I worked for no pay for two and a half years, 60-80 hour weeks became normal (and still are!).My personal finances became untenable but I still couldn’t give up.I KNEW I was doing the “right thing”.I could regularly be found travelling the County of Devon from Ilfracombe to Torquay in a day seeing bereaved people along the route.I would then have to switch my attention to raising funds and keeping the charity afloat.When I look back now, even I have to wonder how I did it.

Slowly things began to change. Devon and Cornwall Police saw the value of our service and provided some funding to help us along, this gave us an element of credibility and a much-needed boost.Public Health Devon evaluated the service based on the D&C funding and found that the breadth of work we were doing was essential and life-saving.However, we did sadly reach another crunch point in late 2016 where things looked as though we were not going to be able to sustain ourselves.I had some decisions to make.Having put my heart and soul into the charity and now having seen and experienced first-hand the difference we were making and how vital it was…I had to make it work.

Go big or go home right…?I was determined to go big.  

Things have dramatically changed since then.Although we still do not receive any assistance or funding from statutory organisations despite taking the strain away from local NHS and mental health waiting lists, we have grown enormously.We have the support of our local communities and have become skilled at applying for grants and funds.Our training suite has expanded and provides a revenue stream and we have a couple of big plans afoot for 2019.

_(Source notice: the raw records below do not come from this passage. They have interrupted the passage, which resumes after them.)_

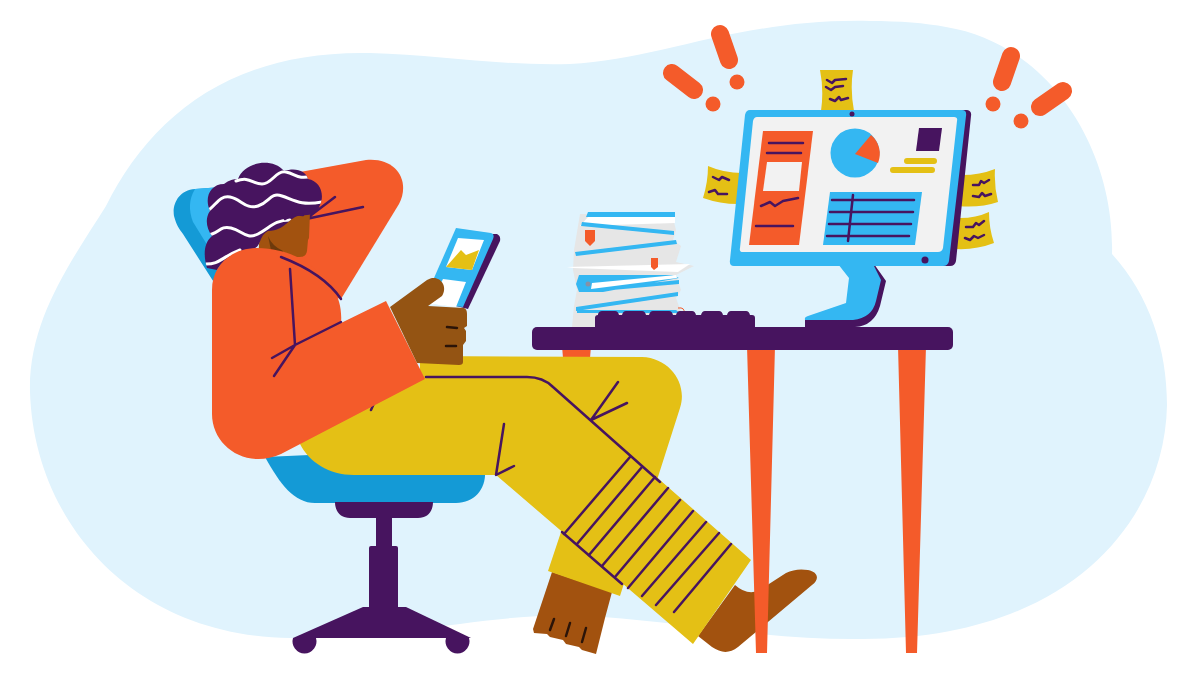
<!DOCTYPE html>
<html lang="en">
<head>
<meta charset="utf-8">
<title>Distracted at the desk</title>
<style>
:root{--white:#fff;--sky:#e0f3fd;--orange:#f45b2a;--plum:#47145f;--mustard:#e4c015;--blue:#34b7f2;--deep:#149ad6;--skin:#a2520f;--hand:#945413;--shade:#6d3a0c;--paper:#f2f2f2;--grey:#e6e6e6}
html,body{margin:0;height:100%;overflow:hidden;background:var(--white)}
svg{display:block;width:1200px;height:675px}
.sky{fill:var(--sky)}.orange{fill:var(--orange)}.plum{fill:var(--plum)}.mustard{fill:var(--mustard)}
.blue{fill:var(--blue)}.deep{fill:var(--deep)}.skin{fill:var(--skin)}.hand{fill:var(--hand)}.shade{fill:var(--shade)}
.paper{fill:var(--paper)}.grey{fill:var(--grey)}.white{fill:var(--white)}
.line{fill:none;stroke:var(--plum);stroke-width:2.5;stroke-linecap:round;stroke-linejoin:round}
.wave{fill:none;stroke:var(--white);stroke-width:3;stroke-linecap:round}
.crease{fill:none;stroke:#2b1408;stroke-width:2.5;stroke-linecap:round}
.alert{fill:none;stroke:var(--orange);stroke-width:18;stroke-linecap:round}
.bar{fill:none;stroke:var(--mustard);stroke-width:6;stroke-linecap:round}
</style>
</head>
<body>
<svg viewBox="0 0 1200 675" role="img" aria-label="A person leans back in an office chair looking at a phone while a computer on the desk shows alerts">
<defs>
<clipPath id="hair-shape"><path d="M207 268C203 254 204 243 212 236C206 228 205 218 210 211C204 198 210 184 224 184C229 180 234 179 238 179C244 162 272 157 284 171C296 167 306 171 308 179C320 181 325 194 320 205C317 214 309 216 301 215C287 218 287 230 268 231C258 236 262 248 252 249C236 252 222 260 217 270Z"/></clipPath>
</defs>

<path id="backdrop" class="sky" d="M30 392C28 320 72 260 106 206C150 118 230 50 370 53C440 55 500 66 570 64C660 60 740 18 870 21C900 21 925 23 946 27C1050 44 1115 150 1112 254C1150 296 1167 350 1167 405C1165 520 1070 640 860 639C740 640 640 612 540 616C460 620 380 640 290 638C130 636 34 520 30 392Z"/>

<g id="alerts">
<path class="alert" d="M720 34L729 60M672 73L694 90M1011 56L1002 82M1063 91L1040 107"/>
<g class="orange"><circle cx="737" cy="82" r="7.5"/><circle cx="713" cy="104" r="7.5"/><circle cx="993" cy="104" r="7.5"/><circle cx="1021" cy="121" r="7.5"/></g>
</g>

<g id="chair">
<path class="deep" d="M221 187L195 189C179 190 172 204 174 216C176 224 179 229 183 234L215 284L240 262Z"/>
<path class="blue" d="M222 187L195 189Q186 204 193 222L214 256L240 240Z"/>
<path class="deep" d="M265 457C280 484 294 503 315 503H456C474 503 486 489 485 472L420 450Z"/>
<path class="plum" d="M335 502H433C433 512 427 518 418 518H350C341 518 335 512 335 502Z"/>
<rect class="plum" x="376" y="515" width="16" height="40"/>
<rect class="plum" x="369" y="546" width="29" height="66" rx="2"/>
<path class="plum" d="M363 607H406L471 638H293Z"/>
<path class="plum" d="M293 638H316A12 12 0 1 1 293 638ZM446 638H469A12 12 0 1 1 446 638Z"/>
</g>

<g id="paper-stack">
<path class="grey" d="M572 327L574 306L577 290L573 270L574 250L577 232L580 214H672L676 230L673 240L681 246L676 262L694 266L676 275L681 290L676 298L681 312L660 327Z"/>
<path class="white" d="M588 217H675V223L580 226ZM573 268L567 267L690 264L678 272Z"/>
<path class="blue" d="M588 212H675V217H586ZM582 222L674 231V235L581 226ZM575 252L676 240L677 244L576 256ZM579 275H672L679 278L603 292H579L576 284ZM601 288L679 280V284L601 291ZM576 307L678 292V296L576 311ZM577 310H676L680 313H577Z"/>
<path class="white" d="M592 283L676 275L677 278L591 289Z"/>
<path class="orange" d="M585 230H595V241L590 246L585 241ZM651 258H658V267L654 270L651 267Z"/>
<circle cx="588" cy="284" r="2.5" fill="#8792a6"/>
<path d="M678 308Q685 307 684 313" fill="none" stroke="#f45b2a"/>
</g>

<g id="far-desk-leg"><path class="orange" d="M562 346H591L589 370H564Z"/></g>

<g id="far-leg">
<path class="skin" d="M552 572L612 592L605 618L596 654L582 650L579 647L566 644L563 640L550 637L547 634L534 633L533 629Z"/>
<path class="crease" d="M554 619L550 630M570 623L566 636M586 628L582 642"/>
<path class="mustard" d="M420 356L642 357C670 358 688 384 680 408L620 596L548 571L585 460L420 440Z"/>
</g>

<g id="near-leg">
<path class="skin" d="M735 585Q746 595 758 591L786 573Q796 568 808 570C818 572 820 579 812 585L738 647C729 654 721 653 712 647L698 636Z"/>
<path class="mustard" d="M408 376H525Q542 376 553 386L751 560L693 644L496 475H354C329 475 309 462 300 444L350 380Z"/>
<path class="line" d="M426 377H527Q543 377 553 387L660 482M562 532L622 584M504 424L496 475L514 466M371 410L375 401M618 382L591 420L627 403"/>
<path class="line" d="M630 457L564 534M642 467L577 544M655 477L589 555M668 488L602 566M680 500L615 577M693 511L628 588M706 522L642 596M719 533L656 605M731 544L674 612"/>
</g>

<g id="raised-arm">
<path class="orange" d="M300 172L366 160C396 157 411 181 399 204L341 299L290 285L270 240Z"/>
<path class="line" d="M363 207L306 219L335 197"/>
</g>

<g id="head">
<path class="skin" d="M260 232L286 214L310 212L309 238L308 240L307 251C306 257 302 257 297 257L286 257L280 261L258 258Z"/>
<path class="shade" d="M268 236Q272 246 283 251L281 260L272 255Z"/>
<path class="plum" d="M207 268C203 254 204 243 212 236C206 228 205 218 210 211C204 198 210 184 224 184C229 180 234 179 238 179C244 162 272 157 284 171C296 167 306 171 308 179C320 181 325 194 320 205C317 214 309 216 301 215C287 218 287 230 268 231C258 236 262 248 252 249C236 252 222 260 217 270Z"/>
<g clip-path="url(#hair-shape)"><path class="wave" d="M236 181C250 176 252 184 262 184S276 170 286 172S298 180 312 176M206 212C216 206 219 195 230 197S246 210 258 206S270 192 282 196S300 206 322 202M206 235C219 235 219 225 231 228S246 240 258 234S274 220 290 220M206 264C220 264 220 258 240 250"/></g>
<path class="line" d="M285 219Q293 213 303 215" stroke-width="1.5"/>
</g>

<g id="phone">
<path class="plum" d="M490 234L497 234Q501 236 500 241L468 309L456 306Z"/>
<path class="blue" d="M456 228L491 233Q495 234 493 239L463 307L423 303Z"/>
<path class="white" d="M458 238L484 240L472 270L446 267Z"/>
<path class="mustard" d="M446 267L461 250L466 255L479 250L472 270Z"/>
<path class="white" d="M443 279L466 282L456 307L430 304Z"/>
</g>

<g id="sweater">
<path class="orange" d="M212 290C212 265 232 248 257 248C282 249 297 255 313 267C332 281 343 299 341 323L386 301L425 379L281 454C246 470 212 446 212 414Z"/>
<path class="line" d="M281 257C307 267 328 280 341 299M290 269L295 345L341 322M295 345L272 358M295 345L274 376"/>
</g>

<g id="holding-hand">
<path class="hand" d="M390 307L427 280C438 273 449 285 442 296L428 306L464 308Q467 309 467 314V326L464 328L466 331V341L463 345V362Q463 365 459 365L417 363Z"/>
<path class="crease" d="M447 327L457 328M446 346L456 346"/>
</g>

<g id="desk">
<path class="orange" d="M747 346H775L767 653H756ZM898 346H926L917 653H906Z"/>
<rect class="plum" x="532" y="327" width="421" height="23" rx="5"/>
<path class="plum" d="M595 328V318Q595 315 598 315V314Q599 311 602 311H615Q618 311 619 315H622Q623 311 626 311H642Q645 311 646 315H649Q650 311 653 311H669Q672 311 673 315H676Q677 311 680 311H692Q695 311 696 315H701Q702 311 705 311H719Q722 311 723 315H727Q728 311 731 311H746Q749 311 750 315H752Q755 315 755 318V328Z"/>
</g>

<g id="monitor">
<g id="sticky-notes">
<path class="mustard" d="M820 70H853Q850 90 854 111H821Q824 90 820 70ZM708 166Q724 173 742 173L738 204Q720 204 703 198Q708 182 708 166ZM962 175Q980 175 995 169Q994 186 998 202Q980 208 958 206ZM960 218Q976 218 989 212Q989 228 994 243Q976 250 956 249Z"/>
<path class="line" d="M827 80L832 83L835 80L846 79M826 87L831 90L835 87L843 86M830 99L835 101L839 97L841 100L848 98M713 177L719 180L722 177L729 180M709 192L715 190L718 194L727 194M973 185L979 185L981 181L984 183L989 180M973 196L979 197L982 193L985 196L991 194M966 227L973 227L976 223L979 225L984 221M965 238L970 240L974 236L978 238L984 235"/>
</g>
<path class="plum" d="M874 264L886 281L880 306Q874 326 855 327H805V320L860 312Z"/>
<path class="blue" d="M838 264H873L881 280L876 301Q872 318 853 320H805Q804 317 808 316L846 303L849 278Z"/>
<path class="plum" d="M955 110H967Q972 111 971 116L956 261Q955 266 950 266H940Z"/>
<path class="blue" d="M750 110H962Q967 110 966 116L949 261Q948 266 943 266H734Q729 266 730 260L745 115Q746 110 750 110Z"/>
<path class="paper" d="M757 117H954Q958 117 957 121L943 248Q942 252 938 252H743Q739 252 740 248L753 121Q754 117 757 117Z"/>
<circle class="plum" cx="852" cy="114" r="2.5"/><circle class="plum" cx="925" cy="260" r="3.5"/>
<g id="dashboard">
<path class="orange" d="M763 131H813L799 245H749Z"/>
<path class="paper" d="M767 162H802L799 191H763Z"/>
<path class="line" d="M769 143H803M767 153H801M761 206L770 202L775 206L783 201L798 198M756 226H793"/>
<circle class="blue" cx="855" cy="153" r="24.5"/>
<path class="orange" d="M855 154L871 135A24.5 24.5 0 0 1 878 163Z"/>
<path class="plum" d="M919 128H942L939 151H916Z"/>
<path class="bar" d="M907 161H934M893 170H932"/>
<path class="blue" d="M830 192H922L915 245H823Z"/>
<path class="line" d="M832 200H914M830 212H913M829 224H911M827 236H909M853 195L848 241"/>
</g>
</g>
</svg>
</body>
</html>
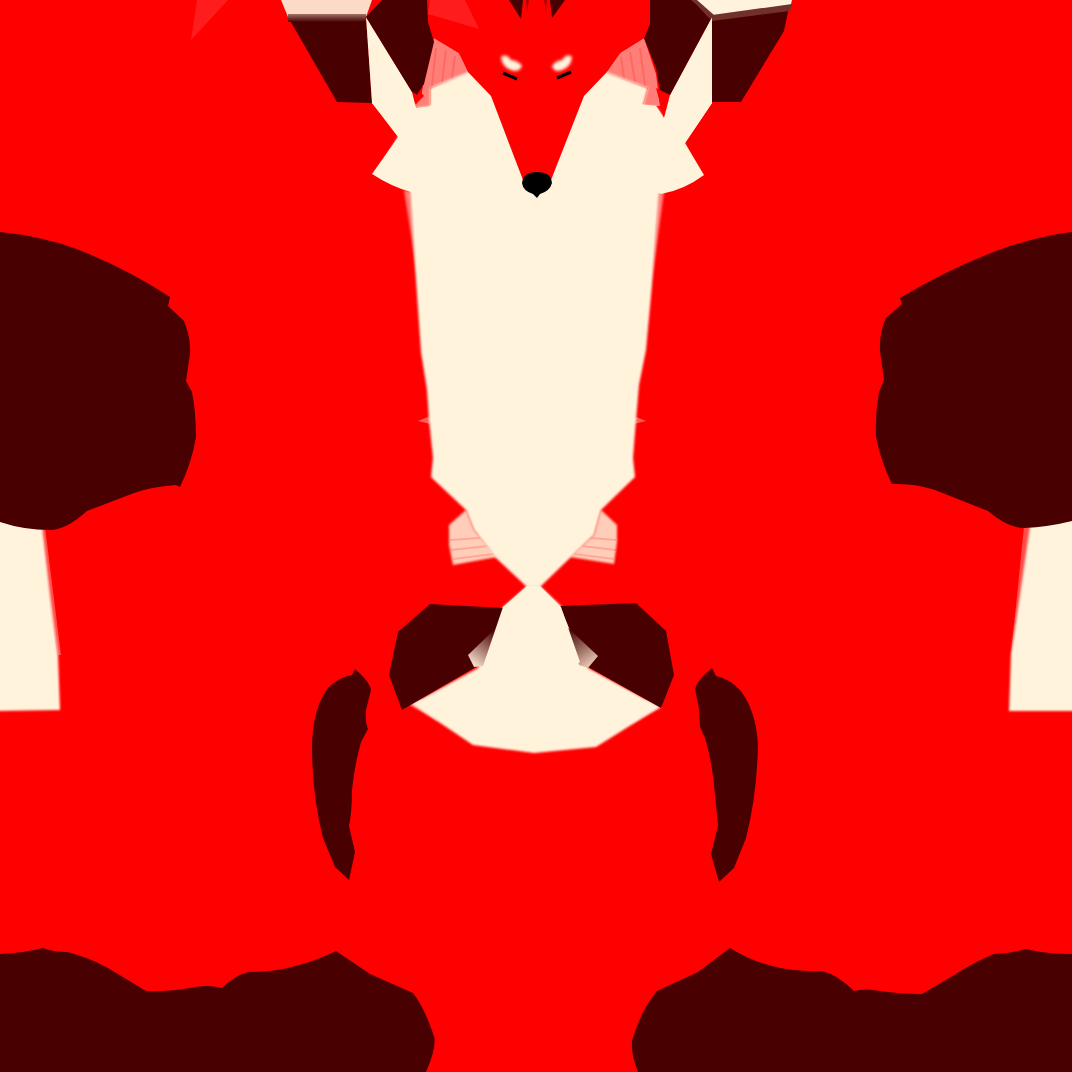
<!DOCTYPE html>
<html lang="en">
<head>
<meta charset="utf-8">
<title>Fox fur pattern</title>
<style>
:root {
  --fur: #ff0000;
  --dark: #480000;
  --cream: #fff3dc;
  --blush: #ff7f78;
  --peach: #ffcdb8;
  --black: #000000;
}
html, body { margin: 0; padding: 0; overflow: hidden; background: var(--fur); }
svg { display: block; width: 1072px; height: 1072px; }
.fur { fill: var(--fur); }
.dark { fill: var(--dark); }
.cream { fill: var(--cream); }
.blush { fill: var(--blush); }
.peach { fill: var(--peach); }
.black { fill: var(--black); }
.streak { fill: none; stroke: var(--fur); stroke-opacity: .18; stroke-width: 2; }
.glint { fill: #ff1c1c; }
</style>
</head>
<body>
<svg viewBox="0 0 1072 1072" role="img" aria-label="Symmetrical red fox fur pattern with cream chest and dark paws">
  <defs>
    <filter id="soft" x="-10%" y="-10%" width="120%" height="120%"><feGaussianBlur stdDeviation="1.2"/></filter>
    <filter id="glow" x="-50%" y="-50%" width="200%" height="200%"><feGaussianBlur stdDeviation="1.6"/></filter>
    <linearGradient id="ear-edge" x1="0" y1="0" x2="0" y2="1">
      <stop offset="0" stop-color="#a07468"/>
      <stop offset="1" stop-color="#480000"/>
    </linearGradient>
    <linearGradient id="fade-left" gradientUnits="userSpaceOnUse" x1="497" y1="632" x2="474" y2="664">
      <stop offset="0" stop-color="#480000"/>
      <stop offset=".5" stop-color="#9a6a5e"/>
      <stop offset="1" stop-color="#f3d9c6"/>
    </linearGradient>
    <linearGradient id="fade-right" gradientUnits="userSpaceOnUse" x1="566" y1="630" x2="590" y2="664">
      <stop offset="0" stop-color="#480000"/>
      <stop offset=".5" stop-color="#8a5a50"/>
      <stop offset="1" stop-color="#e3bfae"/>
    </linearGradient>
  </defs>

  <rect class="fur" width="1072" height="1072"/>

  <g id="glints">
    <polygon class="glint" points="197,0 228,0 191,40"/>
    <polygon class="glint" points="430,0 465,0 479,29 428,14"/>
  </g>

  <g id="flanks">
    <path class="blush" d="M38 527L45 527L61 655L58 655Z" opacity=".6"/>
    <path class="blush" d="M1031 527L1024 527L1011 655L1014 655Z" opacity=".6"/>
    <path class="cream" filter="url(#soft)" d="M-6 515L42 526L50 595L58 655L60 710L-6 711Z"/>
    <path class="cream" filter="url(#soft)" d="M1078 515L1030 526L1020 595L1011 655L1009 711L1078 711Z"/>
    <path class="dark" d="M0 232Q40 236 74 248Q126 268 170 297L168 306L184 321Q191 338 190 354L186 381L192 392Q196 412 196 437Q192 462 180 487L176 485Q150 487 134 493L87 511Q66 530 50 530Q24 530 0 522Z"/>
    <path class="dark" d="M1072 232Q1045 235 1010 246Q955 265 900 298L902 304L886 318Q879 333 880 351L884 380L879 392Q875 414 876 437Q881 462 892 484Q915 483 935 490L988 511Q1008 528 1024 528Q1048 527 1072 521Z"/>
  </g>

  <g id="chest">
    <g id="cheek-blush">
      <path class="blush" d="M434 38L459 53L470 73L430 88L430 106L415 108L424 82Z"/>
      <path class="blush" d="M644 38L620 53L606 73L648 88L643 106L660 106L656 74Z"/>
      <path class="streak" d="M436 48L432 86M446 50L442 82M455 56L452 78M640 48L645 86M630 52L635 82M621 57L624 78"/>
    </g>
    <polygon class="blush" points="404,190 411,192 418,280 410,228" filter="url(#soft)"/>
    <polygon class="blush" points="664,192 658,194 652,280 658,236" filter="url(#soft)"/>
    <polygon class="blush" points="418,421 430,416 430,424" opacity=".7"/>
    <polygon class="blush" points="646,421 634,416 634,424" opacity=".7"/>
    <g id="belly-blush">
      <path class="peach" filter="url(#soft)" d="M466 510L449 525L449 545L453 565L497 557L474 530Z"/>
      <path class="peach" filter="url(#soft)" d="M601 510L617 525L617 542L614 564L570 557L594 535Z"/>
      <path class="streak" d="M450 540L480 538M451 550L488 546M453 559L494 554M616 540L590 538M616 550L582 546M614 559L574 554"/>
    </g>
    <path class="cream" filter="url(#soft)" d="M468 72L430 88L430 106L416 108L398 137L385 160L410 191L416 280L421 352L427 390L429 420L433 458L431 477L466 510L474 530L496 558L527 587L540 587L572 556L594 535L601 510L635 477L633 458L636 420L639 385L646 350L652 285L659 194L690 160L684 143L664 118L656 106L643 106L648 88L606 72Z"/>
    <path class="cream" d="M372 92V103L398 137L372 174Q392 187 411 192L480 170L440 100L430 106L416 108Z"/>
    <path class="cream" d="M712 98V103L685 143L704 175Q684 190 661 194L600 170L640 104L656 106L664 118Z"/>
    <polygon class="fur" points="411,98 419,90 424,96 416,104"/>
    <polygon class="fur" points="656,88 670,94 664,118"/>
  </g>

  <g id="ears">
    <polygon points="281,0 372,0 366,17 288,17" fill="#fbdac7"/>
    <polygon class="cream" points="649,0 792,0 790,8 712,17"/>
    <polygon class="fur" points="366,17 428,0 428,40 421,96 412,92"/>
    <polygon class="dark" points="288,17 366,17 372,103 337,102"/>
    <rect x="288" y="14" width="78" height="8" fill="url(#ear-edge)"/>
    <polygon class="dark" points="712,17 789,7 784,31 741,102 711,102"/>
    <polygon points="712,15 792,4 790,11 712,21" fill="#713029"/>
    <polygon class="cream" points="366,17 414,95 416,108 400,137 372,103"/>
    <polygon class="cream" points="712,17 670,95 664,118 685,143 712,103"/>
    <polygon class="dark" points="366,17 382,0 427,0 428,22 434,42 424,84 417,95 412,92"/>
    <polygon class="dark" points="712,17 692,0 649,0 650,24 644,38 656,68 660,90 670,95"/>
    <polygon points="692,0 697,0 714,15 710,19" fill="#713029"/>
    <polygon class="fur" points="412,92 417,95 423,86 421,98 415,104"/>
  </g>

  <g id="face">
    <path class="fur" d="M428 0H650V24L644 38L620 53L606 73L584 96L551 180H523L491 96L468 72L459 53L434 38Z"/>
    <polygon class="glint" points="430,0 465,0 479,29 428,14"/>
    <g id="brow-marks" class="dark">
      <polygon points="509,0 523,0 521,19"/>
      <polygon points="550,0 565,0 552,18"/>
      <polygon points="526,0 529,0 527,12" opacity=".4"/>
      <polygon points="544,0 547,0 546,12" opacity=".4"/>
    </g>
    <g id="eyes">
      <path class="cream" filter="url(#glow)" d="M501 57Q506 53 511 60Q519 61 522 66Q519 73 511 70Q502 67 501 57Z"/>
      <path class="cream" filter="url(#glow)" d="M572 57Q567 53 562 60Q555 61 552 66Q554 73 562 70Q571 67 572 57Z"/>
      <path d="M503 73L517 79M571 72L557 78" fill="none" stroke="var(--black)" stroke-width="3"/>
    </g>
    <path id="nose" class="black" d="M522 183Q523 172 537 172Q551 172 552 183Q550 191 540 194L537 198L533 194Q523 191 522 183Z"/>
  </g>

  <g id="tail-base">
    <polygon class="blush" points="408,704 420,698 440,722" filter="url(#soft)"/>
    <polygon class="blush" points="662,707 648,698 630,724" filter="url(#soft)"/>
    <path class="cream" filter="url(#soft)" d="M527 586H540L561 606L588 668L660 707L596 747L534 753L473 745L412 704L478 668L503 607Z"/>
    <polygon class="dark" points="430,604 504,608 493,640 476,667 402,710 389,675 398,632"/>
    <polygon class="dark" points="560,606 636,603 666,631 674,675 661,708 588,667 576,645"/>
    <polygon points="497,627 468,655 474,667 484,666" fill="url(#fade-left)"/>
    <polygon points="567,627 598,656 588,668 579,665" fill="url(#fade-right)"/>
    <polygon class="cream" points="527,586 540,586 561,607 580,662 534,690 483,666 503,607"/>
  </g>

  <g id="hind-marks" class="dark">
    <path d="M355 669Q370 682 371 690L366 710Q365 722 368 729L361 742Q354 768 352 790Q352 812 349 826L355 852L349 880L335 867L323 838Q312 795 312 745Q313 708 328 688Q341 676 352 675Z"/>
    <path d="M712 668Q697 680 695 689L699 709L700 727L705 738Q713 765 715 795L718 826L711 854L719 882L734 868L746 838Q757 795 758 745Q756 710 740 690Q728 678 716 676Z"/>
  </g>

  <g id="paws" class="dark">
    <path d="M0 954Q24 953 43 948Q52 952 68 952Q90 958 108 968L146 991Q165 992 190 988Q206 984 222 988Q234 976 248 972Q272 972 292 967Q316 961 336 951L370 974L413 993Q424 1007 434 1036Q437 1047 426 1072H0Z"/>
    <path d="M1072 954Q1045 954 1026 949Q1012 953 994 954Q974 962 956 974L922 994Q900 994 880 991Q866 988 854 991Q834 972 820 971Q800 972 780 968Q752 962 730 948L698 972L657 991Q640 1012 632 1041Q631 1055 638 1072H1072Z"/>
  </g>
</svg>
</body>
</html>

What kept me going through the difficult times? I have an incredible team of staff who go over and above what is required of them to ensure our beneficiaries receive the care and support they need as soon as they need it.We have the best army of supporters possible. I often get overwhelmed by their generosity; Pete’s Dragons really is a silver lining. I meet the most incredible people who push themselves to the limit, give up huge amounts of time, money and belongings, bake cakes, brainstorm, organise events………..the list goes on. How honoured and grateful I am to know them.

Has it been hard? It certainly has.However, it has been the best, most challenging and most rewarding experience of my life.It has led me to meeting incredible people, pushing myself to limits beyond which I thought I was capable and has helped more people already than I had envisaged at the start.AND we are only 4 years old, we have lots of life in us yet!!

Sadly, I can't have my little brother back, my mum can't have her son back and all of our beneficiaries cannot have their loved ones back BUT what we can do, with your help, is ensure that we continue to assist those that are bereaved by suicide in a way and at a time when they need it the most

Thank you.  
Big Dragon Hugs
Love Diva x